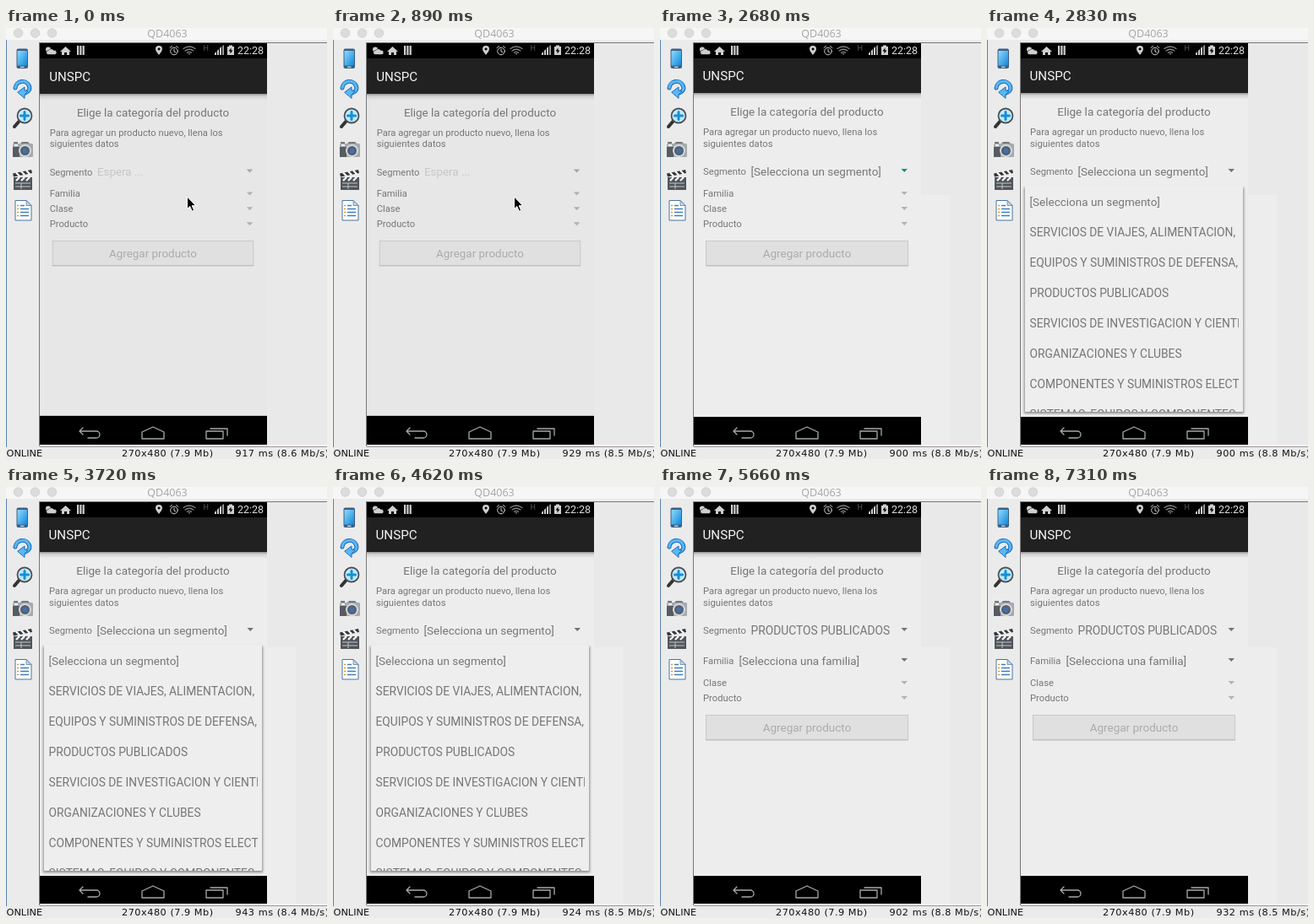
Write an HTML page that moves like this. It is 380 by 511 pixels and loops after 8000 ms.

```html
<!DOCTYPE html>
<html lang="es">
<head>
<meta charset="utf-8">
<style>
html, body { margin: 0; width: 100%; height: 100%; overflow: hidden; background: #ebebeb; }
svg { display: block; width: 380px; height: 511px; }
text { font-family: Roboto, sans-serif; fill: #767676; white-space: pre; }
.small { font-size: 11.25px; }
.mid { font-size: 13.5px; }
.caps { font-size: 13.8px; }
.info { font: 11.3px "DejaVu Sans", sans-serif; letter-spacing: .5px; fill: #111; }
.line { fill: none; stroke-linecap: round; stroke-linejoin: round; }
</style>
</head>
<body>
<svg viewBox="0 0 380 511">
  <defs>
    <linearGradient id="shade" x2="0" y2="1">
      <stop offset="0" stop-color="#8f8f8f"/><stop offset=".3" stop-color="#cdcdcd"/><stop offset="1" stop-color="#d8d8d8" stop-opacity="0"/>
    </linearGradient>
    <linearGradient id="blue" x2="1" y2="1">
      <stop offset="0" stop-color="#8fdcff"/><stop offset="1" stop-color="#1187d8"/>
    </linearGradient>
    <filter id="soft" x="-5%" y="-5%" width="110%" height="110%"><feGaussianBlur stdDeviation="1.6"/></filter>
    <clipPath id="rows"><rect x="46" y="188" width="252" height="267"/></clipPath>
    <clipPath id="screen"><rect x="40" y="36" width="269" height="458"/></clipPath>
  </defs>

  <!-- window -->
  <rect width="380" height="511" fill="#ebebeb"/>
  <rect x="309" y="18" width="71" height="476" fill="#e9e9e9"/>
  <rect id="patch" x="309" width="34" fill="#ededed"/>
  <rect width="380" height="14" fill="#f6f6f6"/>
  <g fill="#dcdcdc" stroke="#cbcbcb" stroke-width=".7">
    <circle cx="14.500" cy="6" r="5.300"/><circle cx="34.500" cy="6" r="5.300"/><circle cx="54.500" cy="6" r="5.300"/>
  </g>
  <text x="191" y="11" text-anchor="middle" style="font:12.5px 'Open Sans',sans-serif;fill:#a5a5a5">QD4063</text>
  <rect y="14" width="1" height="483" fill="#5b82b4"/>
  <rect x="39" y="17" width="341" height="1" fill="#777"/>
  <rect x="39" y="17" width="1.300" height="479" fill="#777"/>

  <!-- toolbar -->
  <g>
    <rect x="12.500" y="24.500" width="13.500" height="23.500" rx="2" fill="#3d5f83"/>
    <rect x="13.500" y="27" width="11.500" height="17.500" fill="url(#blue)"/>
    <path d="M17 46.300h4.500" stroke="#d8e6f0" stroke-width="1.200"/>
  </g>
  <g class="line">
    <path d="M11 71a8.500 8.500 0 0 1 16-3q3 6-4 9" stroke="#1769bb" stroke-width="5"/>
    <path d="M11 71a8.500 8.500 0 0 1 16-3q3 6-4 9" stroke="#58b8f4" stroke-width="3"/>
    <path d="M14 76l8-6v4l4 1-4 4v4z" fill="#58b8f4" stroke="#1769bb"/>
  </g>
  <g class="line">
    <path d="M16 110l-6 7" stroke="#333" stroke-width="4"/>
    <circle cx="22" cy="104" r="8.500" fill="#c4e9fa" stroke="#4a5157" stroke-width="1.800"/>
    <path d="M22 99.500v9M17.500 104h9" stroke="#168fd6" stroke-width="3"/>
  </g>
  <g>
    <rect x="8" y="137" width="24" height="16" rx="1.500" fill="#a5aaaf"/>
    <rect x="8" y="141" width="8" height="12" fill="#565c62"/>
    <path d="M9 137v-2h5v2zM17 137l2-2h7l2 2z" fill="#73797f"/>
    <circle cx="22.500" cy="145.500" r="7.500" fill="#d5d9dd"/><circle cx="22.500" cy="145.500" r="5.500" fill="#56606d"/>
    <circle cx="22.500" cy="145.500" r="3" fill="#456fa8"/><rect x="10" y="138" width="4" height="2" fill="#f3f3f3"/>
  </g>
  <g>
    <path d="M9 177h22v15H9z" fill="#50555a"/>
    <path d="M8 172.500l22-4.500 1 4-22 4.500z" fill="#33373b"/>
    <path d="M12 171.500l4 4M18 170l4 4M24 169l4 4M12 181l4-4M18 181l4-4M24 181l4-4" stroke="#fff" stroke-width="2.200"/>
    <path d="M11 184h18M11 188h18M18 184v7" stroke="#c4c8cb"/>
  </g>
  <g>
    <path d="M11 204.500h13l6 6v17.500H11z" fill="#fff" stroke="#47749f"/>
    <path d="M24 204.500v6h6z" fill="#c5d9ea" stroke="#47749f" stroke-width=".7"/>
    <path d="M17 210.500h5M17 214.500h10M17 218.500h10M17 222.500h10" stroke="#3c7dbc" stroke-width="1.500"/>
    <path d="M13 210.500h2M13 214.500h2M13 218.500h2M13 222.500h2" stroke="#d79a2b" stroke-width="1.500"/>
  </g>

  <!-- phone -->
  <rect x="40" y="18" width="269" height="476" fill="#000"/>
  <g fill="#cfcfcf">
    <circle cx="50" cy="25.500" r="3"/>
    <path d="M50 31.500a2.500 2.500 0 0 1 .5-5 3.500 3.500 0 0 1 6 0 2.500 2.500 0 0 1 1.500 5z" stroke="#000" stroke-width=".5"/>
    <path d="M64 28l6.500-6 6.500 6h-2v4h-3v-3h-3v3h-3v-4z"/>
    <path d="M84 21h2.200v11H84zM87.300 21h2.200v11h-2.200zM90.600 21h2.200v11h-2.200z"/>
    <path fill-rule="evenodd" d="M181 32c-2-3-4-5-4-7a4 4 0 0 1 8 0c0 2-2 4-4 7zM181 23.500a1.500 1.500 0 1 0 .1 0z"/>
    <g class="line" stroke="#cfcfcf">
      <circle cx="199" cy="27.500" r="4.300"/><path d="M199 25v3l2 1M194 23.500l2.500-2M204 23.500l-2.500-2"/>
    </g>
    <g class="line" stroke="#858585" stroke-width="1.300">
      <path d="M210 24.500q7-5 14 0M212 27q5-3.500 10 0M214.500 29.300q2.500-2 5 0"/>
    </g>
    <path d="M215.500 30h3l-1.500 2z" fill="#858585"/>
    <path d="M247 32v-2l2-2v4zM250 32v-5l2-2v7zM253 32v-8l2-2v10z"/><path d="M256 32V21.500l2-1.500v12z" fill="#999"/>
    <path fill-rule="evenodd" d="M262 22h2v-1.500h4V22h2v10h-8zM266.500 23.500l-3 4h2v3l3-4h-2z"/>
  </g>
  <text x="233.500" y="27" style="font-size:9px;fill:#555">H</text>
  <text x="274" y="31" style="font-size:12.5px;fill:#dedede">22:28</text>

  <g clip-path="url(#screen)">
    <rect id="page" x="40" y="36" width="269" height="425"/>
    <g id="app">
      <rect x="38" y="34" width="273" height="43" fill="#212121"/>
      <rect x="38" y="77" width="273" height="8" fill="url(#shade)"/>
      <rect x="38" y="461" width="273" height="36" fill="#000"/>
      <text x="50.500" y="62" style="font-size:15.2px;fill:#f4f4f4">UNSPC</text>
      <text class="mid" x="174" y="104" text-anchor="middle">Elige la categoría del producto</text>
      <text class="small" x="51" y="127.300">Para agregar un producto nuevo, llena los</text>
      <text class="small" x="51" y="140.500">siguientes datos</text>
      <text class="small" x="51" y="174.200">Segmento</text>
      <text id="seg" x="107.500" y="174.500"></text>
      <text id="famLabel" class="small" x="51">Familia</text>
      <text id="fam" class="mid" x="93.500" y="210.500">[Selecciona una familia]</text>
      <path id="arrow" d="M285.500 167h7.500l-3.750 4z"/>
      <path id="famArrow" d="M285.500 0h7.500l-3.750 4z"/>
      <g id="lower">
        <text class="small" x="51" y="217.500">Clase</text>
        <text class="small" x="51" y="235.500">Producto</text>
        <path d="M285.500 212h7.500l-3.750 4zM285.500 230h7.500l-3.750 4z" fill="#b1b1b1"/>
        <rect x="54.500" y="252.500" width="239" height="29" fill="#e0e0e0" stroke="#c8c8c8"/>
        <path d="M54 282h240" stroke="#b9b9b9"/>
        <text class="mid" x="174" y="272" text-anchor="middle" style="fill:#ababab">Agregar producto</text>
      </g>
    </g>
  </g>
  <g class="line" stroke="#a8a8a8" stroke-width="1.300">
    <path d="M91 474l-4 4 4 4M87 478h20a4 4 0 0 1 0 8h-10"/>
    <path d="M161 479l13-6 13 6v8h-26z"/>
    <path d="M237 478h20v9h-20zM242 475h20v8"/>
  </g>

  <g id="popup">
    <rect x="44" y="189" width="260" height="268" fill="#555" opacity=".65" filter="url(#soft)"/>
    <rect x="45" y="187" width="258" height="268" rx="1" fill="#eee"/>
    <g id="list" clip-path="url(#rows)"></g>
  </g>

  <rect x="40" y="494" width="340" height="2" fill="#faf5f9"/>
  <rect x="40" y="496" width="340" height="1" fill="#9a959a"/>
  <text class="info" x="0.500" y="508" style="letter-spacing:0">ONLINE</text>
  <text class="info" x="137" y="508">270x480 (7.9 Mb)</text>
  <text id="rate" class="info" x="271.500" y="508"></text>

  <path id="cursor" d="M214.500 200v14.500l3.300-3 2.500 5.700 2.400-1-2.500-5.500h4.500z" fill="#000" stroke="#fff" stroke-width="1"/>
</svg>
<script>
const $ = id => document.getElementById(id);
const set = (id, attrs) => {
  for (const k in attrs) $(id).setAttribute(k, attrs[k]);
};
const show = (id, on) => set(id, { visibility: on ? "visible" : "hidden" });

const prompt1 = "[Selecciona un segmento]";
const rows = [
  prompt1,
  "SERVICIOS DE VIAJES, ALIMENTACION,",
  "EQUIPOS Y SUMINISTROS DE DEFENSA,",
  "PRODUCTOS PUBLICADOS",
  "SERVICIOS DE INVESTIGACION Y CIENTIFICOS",
  "ORGANIZACIONES Y CLUBES",
  "COMPONENTES Y SUMINISTROS ELECTRONICOS",
  "SISTEMAS, EQUIPOS Y COMPONENTES"
];
rows.forEach((label, i) => {
  const row = document.createElementNS("http://www.w3.org/2000/svg", "text");
  row.setAttribute("x", 50.5);
  row.setAttribute("y", 210.8 + 36 * i);
  row.setAttribute("class", i ? "caps" : "mid");
  row.textContent = label;
  $("list").append(row);
});

// start time, frame delay in ms
const rates = [[0, 917], [890, 929], [1790, 921], [2680, 900], [3720, 943],
  [4620, 924], [5510, 902], [6410, 885], [7310, 932]];

function draw(t) {
  const loading = t < 1040, chosen = t >= 5660;
  const pressed = t >= 1930 && t < 2830;

  set("page", { fill: loading ? "#e7e7e7" : "#ededed" });
  set("app", { transform: loading ? "translate(174 265) scale(.994) translate(-174 -265)" : "" });

  $("seg").textContent = loading ? "Espera ..." : chosen ? rows[3] : prompt1;
  set("seg", { class: chosen ? "caps" : "mid" });
  $("seg").style.fill = loading ? "#c6c6c6" : "";
  set("arrow", { fill: loading ? "#a6a6a6" : pressed ? "#129085" : "#737373" });

  set("famLabel", { y: chosen ? 210.2 : 199.5 });
  set("famArrow", { transform: `translate(0 ${chosen ? 203 : 194})`, fill: chosen ? "#737373" : "#b1b1b1" });
  show("fam", chosen);
  set("lower", { transform: `translate(0 ${chosen ? 18 : 0})` });

  show("popup", t >= 2830 && !chosen);
  show("cursor", t < 2680);
  set("cursor", { transform: `translate(${t < 2530 ? 0 : 1} 0)` });

  const top = t < 3720 ? 198 : 190;
  show("patch", t >= 2680);
  set("patch", { y: top, height: 494 - top });

  const ms = rates.filter(r => r[0] <= t).pop()[1];
  $("rate").textContent = `${ms} ms (${(7900 / ms).toFixed(1)} Mb/s)`;
}

const start = performance.now();
function tick() {
  draw((performance.now() - start) % 8000);
  requestAnimationFrame(tick);
}
tick();
</script>
</body>
</html>
```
────────────────────────────────────────
**What the task requires:**
Scan each line above for the string "size". Give the tally and nothing else.

**Result of the task:**
6